=== Records provided ===

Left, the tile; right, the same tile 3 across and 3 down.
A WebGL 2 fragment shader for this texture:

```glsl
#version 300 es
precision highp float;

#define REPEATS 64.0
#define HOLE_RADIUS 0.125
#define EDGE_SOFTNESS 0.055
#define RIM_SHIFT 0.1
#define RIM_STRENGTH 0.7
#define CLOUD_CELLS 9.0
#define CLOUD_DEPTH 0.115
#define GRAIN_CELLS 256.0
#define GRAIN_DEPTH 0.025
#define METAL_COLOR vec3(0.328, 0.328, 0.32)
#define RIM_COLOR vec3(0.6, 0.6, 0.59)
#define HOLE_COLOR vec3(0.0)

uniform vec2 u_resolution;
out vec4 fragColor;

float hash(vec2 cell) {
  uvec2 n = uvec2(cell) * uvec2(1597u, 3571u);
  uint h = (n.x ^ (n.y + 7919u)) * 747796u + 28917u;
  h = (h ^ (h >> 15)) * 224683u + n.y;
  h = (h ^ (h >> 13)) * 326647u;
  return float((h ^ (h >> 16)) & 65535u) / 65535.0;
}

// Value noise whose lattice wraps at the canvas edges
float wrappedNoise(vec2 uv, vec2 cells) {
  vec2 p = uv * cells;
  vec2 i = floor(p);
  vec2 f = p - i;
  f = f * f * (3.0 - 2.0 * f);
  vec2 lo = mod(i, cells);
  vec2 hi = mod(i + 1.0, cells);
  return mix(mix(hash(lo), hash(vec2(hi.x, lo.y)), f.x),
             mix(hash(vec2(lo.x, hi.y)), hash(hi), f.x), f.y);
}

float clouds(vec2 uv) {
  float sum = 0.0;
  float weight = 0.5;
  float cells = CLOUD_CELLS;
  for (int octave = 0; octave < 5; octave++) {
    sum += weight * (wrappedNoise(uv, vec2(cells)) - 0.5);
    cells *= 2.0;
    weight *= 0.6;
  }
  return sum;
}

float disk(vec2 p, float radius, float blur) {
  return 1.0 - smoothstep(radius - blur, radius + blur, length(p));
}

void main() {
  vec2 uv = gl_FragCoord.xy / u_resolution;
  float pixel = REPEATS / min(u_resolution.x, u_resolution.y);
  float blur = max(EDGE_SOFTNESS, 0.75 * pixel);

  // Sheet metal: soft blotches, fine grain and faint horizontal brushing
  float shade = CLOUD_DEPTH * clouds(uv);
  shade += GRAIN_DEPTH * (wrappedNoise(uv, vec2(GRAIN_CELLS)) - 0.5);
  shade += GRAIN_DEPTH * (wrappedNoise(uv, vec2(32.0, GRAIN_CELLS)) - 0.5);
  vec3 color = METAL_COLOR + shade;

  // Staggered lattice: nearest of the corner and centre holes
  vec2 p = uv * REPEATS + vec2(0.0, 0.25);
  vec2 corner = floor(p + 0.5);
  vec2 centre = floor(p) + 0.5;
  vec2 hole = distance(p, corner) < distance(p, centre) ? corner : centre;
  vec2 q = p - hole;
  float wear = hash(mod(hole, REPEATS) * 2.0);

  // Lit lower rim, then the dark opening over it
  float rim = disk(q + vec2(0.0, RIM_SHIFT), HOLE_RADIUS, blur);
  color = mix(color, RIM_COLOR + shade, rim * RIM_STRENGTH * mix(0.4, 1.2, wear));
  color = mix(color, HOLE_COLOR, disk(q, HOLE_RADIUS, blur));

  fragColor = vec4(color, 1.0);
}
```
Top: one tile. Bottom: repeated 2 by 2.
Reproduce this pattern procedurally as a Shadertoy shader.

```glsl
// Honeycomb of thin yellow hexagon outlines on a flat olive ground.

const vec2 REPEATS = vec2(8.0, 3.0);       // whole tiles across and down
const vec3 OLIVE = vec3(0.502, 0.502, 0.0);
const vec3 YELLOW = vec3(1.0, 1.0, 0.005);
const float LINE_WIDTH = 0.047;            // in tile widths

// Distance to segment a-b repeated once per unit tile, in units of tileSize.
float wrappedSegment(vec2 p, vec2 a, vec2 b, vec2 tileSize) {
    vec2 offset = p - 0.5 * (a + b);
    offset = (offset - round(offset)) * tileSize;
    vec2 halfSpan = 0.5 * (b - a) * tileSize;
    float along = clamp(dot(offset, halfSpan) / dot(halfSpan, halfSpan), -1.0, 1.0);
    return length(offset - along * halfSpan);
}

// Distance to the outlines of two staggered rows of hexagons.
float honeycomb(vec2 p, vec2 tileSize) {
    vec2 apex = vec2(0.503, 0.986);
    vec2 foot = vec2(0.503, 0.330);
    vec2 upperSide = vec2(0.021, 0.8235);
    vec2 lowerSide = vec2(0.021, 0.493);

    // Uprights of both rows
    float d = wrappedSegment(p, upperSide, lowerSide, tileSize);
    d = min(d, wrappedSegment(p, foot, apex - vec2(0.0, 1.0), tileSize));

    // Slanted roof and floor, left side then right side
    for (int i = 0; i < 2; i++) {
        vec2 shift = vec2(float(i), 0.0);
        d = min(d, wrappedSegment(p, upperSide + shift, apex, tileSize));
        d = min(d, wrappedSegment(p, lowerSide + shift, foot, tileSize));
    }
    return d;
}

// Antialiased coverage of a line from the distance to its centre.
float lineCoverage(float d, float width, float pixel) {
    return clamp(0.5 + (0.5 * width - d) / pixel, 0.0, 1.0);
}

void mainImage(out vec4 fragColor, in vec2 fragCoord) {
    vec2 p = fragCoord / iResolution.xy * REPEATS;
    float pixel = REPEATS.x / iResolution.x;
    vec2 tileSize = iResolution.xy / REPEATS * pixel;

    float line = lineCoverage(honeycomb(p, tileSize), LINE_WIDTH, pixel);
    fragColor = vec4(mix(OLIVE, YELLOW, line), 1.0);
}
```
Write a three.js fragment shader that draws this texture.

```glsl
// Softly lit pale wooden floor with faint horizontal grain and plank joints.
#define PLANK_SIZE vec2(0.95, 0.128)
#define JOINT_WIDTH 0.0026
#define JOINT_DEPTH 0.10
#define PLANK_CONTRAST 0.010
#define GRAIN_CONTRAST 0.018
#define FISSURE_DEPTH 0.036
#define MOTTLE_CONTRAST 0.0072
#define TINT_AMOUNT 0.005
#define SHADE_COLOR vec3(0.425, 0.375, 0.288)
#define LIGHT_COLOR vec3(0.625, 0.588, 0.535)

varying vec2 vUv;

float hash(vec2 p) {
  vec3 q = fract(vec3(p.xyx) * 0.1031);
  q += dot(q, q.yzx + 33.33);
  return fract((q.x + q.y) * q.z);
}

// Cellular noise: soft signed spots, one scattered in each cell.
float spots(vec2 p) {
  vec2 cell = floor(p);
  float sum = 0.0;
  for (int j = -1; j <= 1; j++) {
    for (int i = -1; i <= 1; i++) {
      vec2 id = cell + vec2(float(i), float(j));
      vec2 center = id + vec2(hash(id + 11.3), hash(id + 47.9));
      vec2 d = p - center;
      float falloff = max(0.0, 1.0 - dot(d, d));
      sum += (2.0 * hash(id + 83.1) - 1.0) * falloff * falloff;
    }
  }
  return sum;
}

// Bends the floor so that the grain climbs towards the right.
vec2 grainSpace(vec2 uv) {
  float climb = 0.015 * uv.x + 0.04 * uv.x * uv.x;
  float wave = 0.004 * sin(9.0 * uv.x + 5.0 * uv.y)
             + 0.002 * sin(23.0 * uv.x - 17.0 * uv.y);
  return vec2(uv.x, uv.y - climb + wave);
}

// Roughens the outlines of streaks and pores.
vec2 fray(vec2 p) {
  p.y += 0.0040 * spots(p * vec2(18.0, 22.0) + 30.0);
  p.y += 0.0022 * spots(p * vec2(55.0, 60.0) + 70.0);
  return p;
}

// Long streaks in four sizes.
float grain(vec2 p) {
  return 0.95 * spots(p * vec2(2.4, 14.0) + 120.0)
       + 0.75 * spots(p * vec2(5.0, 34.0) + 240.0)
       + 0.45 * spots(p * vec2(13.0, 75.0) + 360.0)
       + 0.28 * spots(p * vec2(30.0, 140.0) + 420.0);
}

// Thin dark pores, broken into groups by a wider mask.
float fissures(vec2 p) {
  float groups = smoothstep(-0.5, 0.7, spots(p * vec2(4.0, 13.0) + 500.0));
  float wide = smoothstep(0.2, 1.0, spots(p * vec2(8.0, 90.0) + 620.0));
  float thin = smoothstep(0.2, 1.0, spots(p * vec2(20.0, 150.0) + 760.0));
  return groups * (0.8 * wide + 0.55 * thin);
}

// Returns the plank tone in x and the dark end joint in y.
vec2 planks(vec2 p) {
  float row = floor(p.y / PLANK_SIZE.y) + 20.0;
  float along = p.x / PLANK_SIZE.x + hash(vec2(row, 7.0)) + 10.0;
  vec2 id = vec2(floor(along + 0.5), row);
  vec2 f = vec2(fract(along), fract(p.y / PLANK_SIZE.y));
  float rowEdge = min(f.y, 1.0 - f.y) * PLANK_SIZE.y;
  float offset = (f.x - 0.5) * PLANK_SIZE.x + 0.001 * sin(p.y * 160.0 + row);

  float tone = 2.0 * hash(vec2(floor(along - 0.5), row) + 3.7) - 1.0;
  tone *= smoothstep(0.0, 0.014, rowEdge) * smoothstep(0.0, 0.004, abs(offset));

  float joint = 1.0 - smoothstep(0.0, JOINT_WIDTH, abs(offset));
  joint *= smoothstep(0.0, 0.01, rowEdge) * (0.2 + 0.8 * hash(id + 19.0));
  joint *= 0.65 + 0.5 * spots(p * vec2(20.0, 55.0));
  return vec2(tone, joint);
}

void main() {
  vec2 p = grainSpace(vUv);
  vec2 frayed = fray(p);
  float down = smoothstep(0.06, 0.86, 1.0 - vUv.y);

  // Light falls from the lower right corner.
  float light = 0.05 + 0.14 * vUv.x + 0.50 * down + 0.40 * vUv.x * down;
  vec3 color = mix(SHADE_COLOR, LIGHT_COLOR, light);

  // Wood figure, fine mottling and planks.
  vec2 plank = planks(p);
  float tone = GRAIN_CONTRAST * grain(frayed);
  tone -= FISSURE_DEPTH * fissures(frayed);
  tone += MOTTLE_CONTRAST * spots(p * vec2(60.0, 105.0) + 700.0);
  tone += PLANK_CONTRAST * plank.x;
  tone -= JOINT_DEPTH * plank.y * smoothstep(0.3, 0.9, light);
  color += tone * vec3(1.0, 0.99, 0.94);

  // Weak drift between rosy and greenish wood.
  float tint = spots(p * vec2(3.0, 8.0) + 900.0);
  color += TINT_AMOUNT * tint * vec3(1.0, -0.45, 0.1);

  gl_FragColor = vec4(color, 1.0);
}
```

===

• _Assignment_
For the string "REPEATS", give the number of lines in the data that contain it, and only that number.

• _Exercise solution_
8